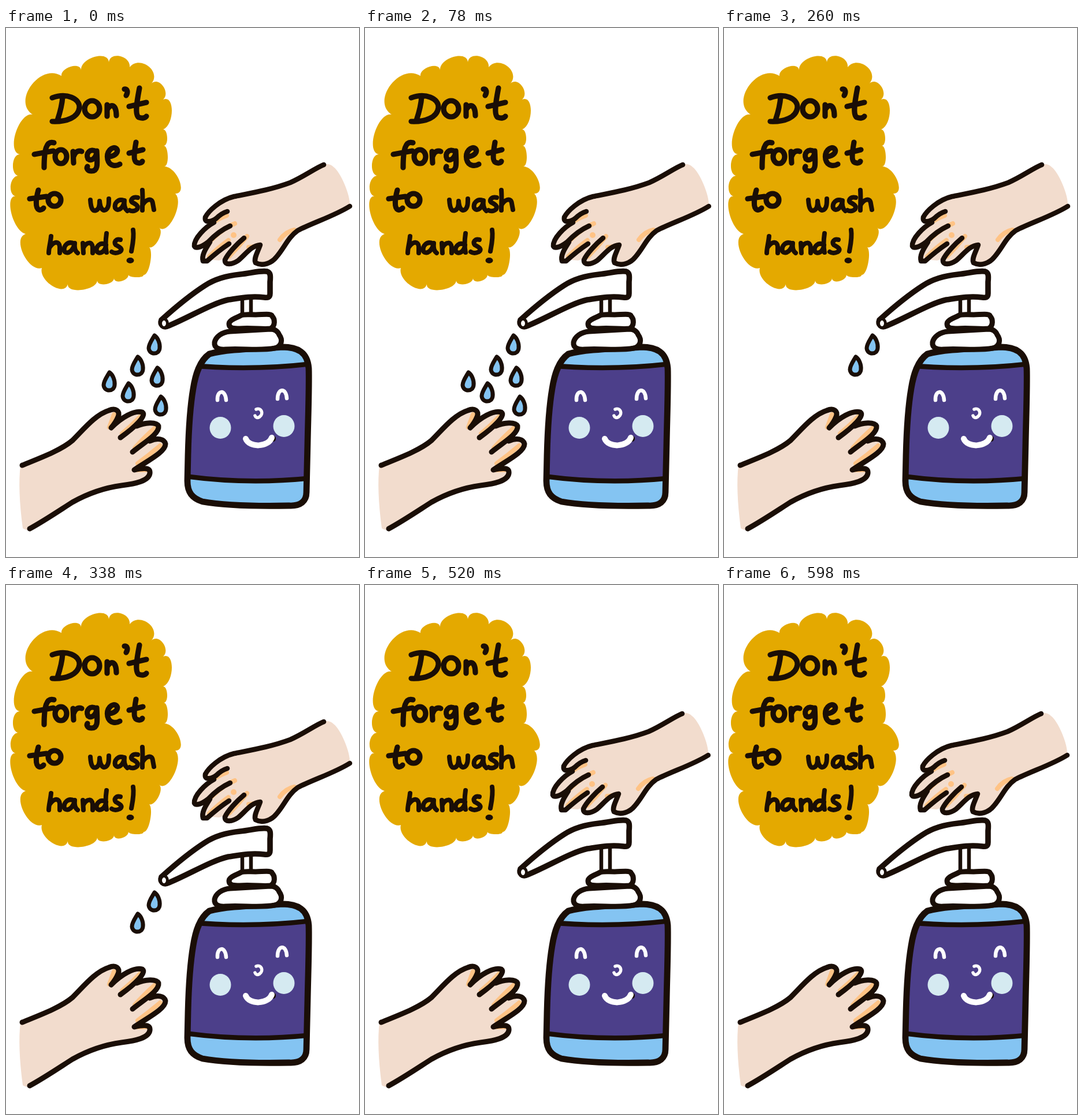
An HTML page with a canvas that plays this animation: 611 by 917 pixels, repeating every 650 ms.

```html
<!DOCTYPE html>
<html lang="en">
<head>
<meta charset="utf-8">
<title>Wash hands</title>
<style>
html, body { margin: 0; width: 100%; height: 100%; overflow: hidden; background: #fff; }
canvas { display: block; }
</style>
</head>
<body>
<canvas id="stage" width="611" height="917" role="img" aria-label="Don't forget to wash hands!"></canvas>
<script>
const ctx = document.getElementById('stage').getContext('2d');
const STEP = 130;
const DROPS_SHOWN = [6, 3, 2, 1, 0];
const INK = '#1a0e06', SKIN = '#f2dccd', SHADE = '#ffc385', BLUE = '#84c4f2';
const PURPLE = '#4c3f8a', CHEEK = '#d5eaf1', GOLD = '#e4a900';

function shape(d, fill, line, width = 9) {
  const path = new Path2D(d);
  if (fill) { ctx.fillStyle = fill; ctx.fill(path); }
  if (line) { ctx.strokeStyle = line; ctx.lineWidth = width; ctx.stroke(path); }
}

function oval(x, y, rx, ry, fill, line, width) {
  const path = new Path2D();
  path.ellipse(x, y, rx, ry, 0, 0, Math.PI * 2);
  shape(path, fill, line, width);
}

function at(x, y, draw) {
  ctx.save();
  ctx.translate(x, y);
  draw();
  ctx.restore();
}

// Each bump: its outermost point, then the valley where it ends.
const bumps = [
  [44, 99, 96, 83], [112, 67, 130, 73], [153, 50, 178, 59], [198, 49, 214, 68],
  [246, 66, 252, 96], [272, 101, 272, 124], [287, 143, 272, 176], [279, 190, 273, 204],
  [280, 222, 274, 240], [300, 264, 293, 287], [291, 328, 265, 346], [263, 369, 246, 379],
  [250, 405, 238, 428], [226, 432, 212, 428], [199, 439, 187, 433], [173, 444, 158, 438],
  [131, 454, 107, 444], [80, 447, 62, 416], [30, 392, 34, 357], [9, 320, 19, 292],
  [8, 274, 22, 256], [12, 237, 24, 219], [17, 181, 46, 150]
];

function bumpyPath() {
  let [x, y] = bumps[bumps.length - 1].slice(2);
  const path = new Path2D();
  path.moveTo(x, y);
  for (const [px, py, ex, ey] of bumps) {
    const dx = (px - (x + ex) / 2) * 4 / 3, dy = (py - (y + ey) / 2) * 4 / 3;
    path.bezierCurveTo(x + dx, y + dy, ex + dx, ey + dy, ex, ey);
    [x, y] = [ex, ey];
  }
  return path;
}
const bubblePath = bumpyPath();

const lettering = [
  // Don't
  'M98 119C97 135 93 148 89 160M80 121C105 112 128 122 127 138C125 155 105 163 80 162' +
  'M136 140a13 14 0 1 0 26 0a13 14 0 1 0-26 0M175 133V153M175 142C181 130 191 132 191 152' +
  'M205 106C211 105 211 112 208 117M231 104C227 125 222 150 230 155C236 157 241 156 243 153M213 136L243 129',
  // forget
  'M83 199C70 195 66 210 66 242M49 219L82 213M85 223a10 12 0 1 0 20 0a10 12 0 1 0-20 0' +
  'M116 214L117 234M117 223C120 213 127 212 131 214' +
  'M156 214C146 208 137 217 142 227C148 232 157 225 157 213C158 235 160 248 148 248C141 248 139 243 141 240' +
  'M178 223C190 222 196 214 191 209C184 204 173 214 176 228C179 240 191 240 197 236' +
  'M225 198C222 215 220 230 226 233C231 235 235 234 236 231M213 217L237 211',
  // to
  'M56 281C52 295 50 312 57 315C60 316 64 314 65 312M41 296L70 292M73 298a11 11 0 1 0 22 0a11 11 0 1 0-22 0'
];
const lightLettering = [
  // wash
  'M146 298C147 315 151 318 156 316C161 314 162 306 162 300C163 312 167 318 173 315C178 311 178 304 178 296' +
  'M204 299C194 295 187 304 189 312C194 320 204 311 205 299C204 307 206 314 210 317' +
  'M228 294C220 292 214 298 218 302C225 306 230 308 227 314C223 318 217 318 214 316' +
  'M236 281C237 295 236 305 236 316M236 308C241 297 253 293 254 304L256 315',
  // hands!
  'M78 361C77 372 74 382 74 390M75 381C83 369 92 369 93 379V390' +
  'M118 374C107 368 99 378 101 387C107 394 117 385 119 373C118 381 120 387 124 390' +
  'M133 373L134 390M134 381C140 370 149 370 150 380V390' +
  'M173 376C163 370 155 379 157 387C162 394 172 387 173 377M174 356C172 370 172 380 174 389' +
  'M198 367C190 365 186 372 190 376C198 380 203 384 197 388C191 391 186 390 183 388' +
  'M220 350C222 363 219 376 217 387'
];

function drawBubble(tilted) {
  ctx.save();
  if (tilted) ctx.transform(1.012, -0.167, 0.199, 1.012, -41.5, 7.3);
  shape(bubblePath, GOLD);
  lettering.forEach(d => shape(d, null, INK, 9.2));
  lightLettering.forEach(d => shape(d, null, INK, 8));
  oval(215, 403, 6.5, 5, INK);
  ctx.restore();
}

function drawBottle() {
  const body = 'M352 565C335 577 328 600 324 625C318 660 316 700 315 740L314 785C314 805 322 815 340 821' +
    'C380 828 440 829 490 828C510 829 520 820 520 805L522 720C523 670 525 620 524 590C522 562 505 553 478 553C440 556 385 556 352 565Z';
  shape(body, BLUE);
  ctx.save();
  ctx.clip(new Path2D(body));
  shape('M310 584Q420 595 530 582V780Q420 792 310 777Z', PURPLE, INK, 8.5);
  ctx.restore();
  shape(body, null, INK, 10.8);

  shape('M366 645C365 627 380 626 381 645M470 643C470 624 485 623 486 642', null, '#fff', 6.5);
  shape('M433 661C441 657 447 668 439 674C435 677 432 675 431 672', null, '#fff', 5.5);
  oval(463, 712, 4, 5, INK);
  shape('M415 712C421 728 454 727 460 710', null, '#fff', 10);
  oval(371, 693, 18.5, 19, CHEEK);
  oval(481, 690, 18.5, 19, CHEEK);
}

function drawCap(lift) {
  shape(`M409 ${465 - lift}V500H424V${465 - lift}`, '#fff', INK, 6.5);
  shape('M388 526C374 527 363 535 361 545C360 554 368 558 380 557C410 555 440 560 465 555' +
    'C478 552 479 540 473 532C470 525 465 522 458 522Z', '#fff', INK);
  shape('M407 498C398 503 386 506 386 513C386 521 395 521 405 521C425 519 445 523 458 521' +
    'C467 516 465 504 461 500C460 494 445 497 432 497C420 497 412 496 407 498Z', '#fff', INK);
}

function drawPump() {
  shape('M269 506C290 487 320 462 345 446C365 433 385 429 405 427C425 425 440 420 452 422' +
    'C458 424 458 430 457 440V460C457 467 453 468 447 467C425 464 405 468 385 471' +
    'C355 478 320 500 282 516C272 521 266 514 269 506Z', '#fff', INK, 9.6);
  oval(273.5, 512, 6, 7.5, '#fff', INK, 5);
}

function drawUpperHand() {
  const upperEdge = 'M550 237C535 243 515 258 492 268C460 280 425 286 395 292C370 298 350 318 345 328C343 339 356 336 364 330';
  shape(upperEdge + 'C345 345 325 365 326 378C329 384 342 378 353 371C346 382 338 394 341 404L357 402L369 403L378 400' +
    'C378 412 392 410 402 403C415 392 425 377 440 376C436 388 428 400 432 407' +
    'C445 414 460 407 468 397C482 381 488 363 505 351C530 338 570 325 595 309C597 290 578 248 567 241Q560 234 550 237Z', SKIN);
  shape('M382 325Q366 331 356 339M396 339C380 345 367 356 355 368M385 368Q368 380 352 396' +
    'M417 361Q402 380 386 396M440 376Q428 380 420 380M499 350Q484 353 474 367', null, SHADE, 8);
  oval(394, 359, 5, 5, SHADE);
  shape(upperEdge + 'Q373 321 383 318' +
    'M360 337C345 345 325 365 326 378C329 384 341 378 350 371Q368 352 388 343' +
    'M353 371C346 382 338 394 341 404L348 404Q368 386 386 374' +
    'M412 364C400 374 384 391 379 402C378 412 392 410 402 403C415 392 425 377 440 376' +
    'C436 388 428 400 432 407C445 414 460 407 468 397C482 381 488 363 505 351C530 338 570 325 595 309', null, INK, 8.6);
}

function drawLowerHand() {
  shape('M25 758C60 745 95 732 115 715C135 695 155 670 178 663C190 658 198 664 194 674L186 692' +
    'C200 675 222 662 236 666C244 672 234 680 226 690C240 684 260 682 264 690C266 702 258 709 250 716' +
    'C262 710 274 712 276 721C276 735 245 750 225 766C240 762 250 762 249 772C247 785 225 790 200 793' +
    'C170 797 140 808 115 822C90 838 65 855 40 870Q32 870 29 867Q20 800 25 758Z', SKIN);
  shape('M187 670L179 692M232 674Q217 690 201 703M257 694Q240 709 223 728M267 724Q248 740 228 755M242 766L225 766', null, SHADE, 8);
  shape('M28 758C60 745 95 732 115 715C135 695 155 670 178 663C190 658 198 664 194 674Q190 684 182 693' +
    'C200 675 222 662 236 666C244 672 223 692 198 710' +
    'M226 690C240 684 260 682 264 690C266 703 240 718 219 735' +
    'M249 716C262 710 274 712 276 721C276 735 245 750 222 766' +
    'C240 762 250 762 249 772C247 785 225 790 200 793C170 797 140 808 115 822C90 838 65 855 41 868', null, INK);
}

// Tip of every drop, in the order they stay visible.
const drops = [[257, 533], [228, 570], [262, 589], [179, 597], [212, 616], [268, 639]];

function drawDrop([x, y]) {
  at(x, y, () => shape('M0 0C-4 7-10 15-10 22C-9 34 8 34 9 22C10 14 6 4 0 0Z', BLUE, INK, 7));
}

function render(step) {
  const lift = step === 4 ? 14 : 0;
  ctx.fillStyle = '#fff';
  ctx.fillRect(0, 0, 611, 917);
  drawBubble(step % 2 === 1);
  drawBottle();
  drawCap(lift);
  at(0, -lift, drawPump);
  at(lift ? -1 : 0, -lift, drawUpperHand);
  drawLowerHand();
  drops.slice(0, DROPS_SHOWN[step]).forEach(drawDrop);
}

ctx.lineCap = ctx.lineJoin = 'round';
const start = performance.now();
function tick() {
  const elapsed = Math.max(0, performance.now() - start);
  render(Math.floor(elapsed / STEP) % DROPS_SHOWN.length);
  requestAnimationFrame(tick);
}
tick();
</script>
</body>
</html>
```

→ Task to complete:
Which lines of the listing above hold the word "lightLettering"? Copy each of them.

→ Answer:
const lightLettering = [
  lightLettering.forEach(d => shape(d, null, INK, 8));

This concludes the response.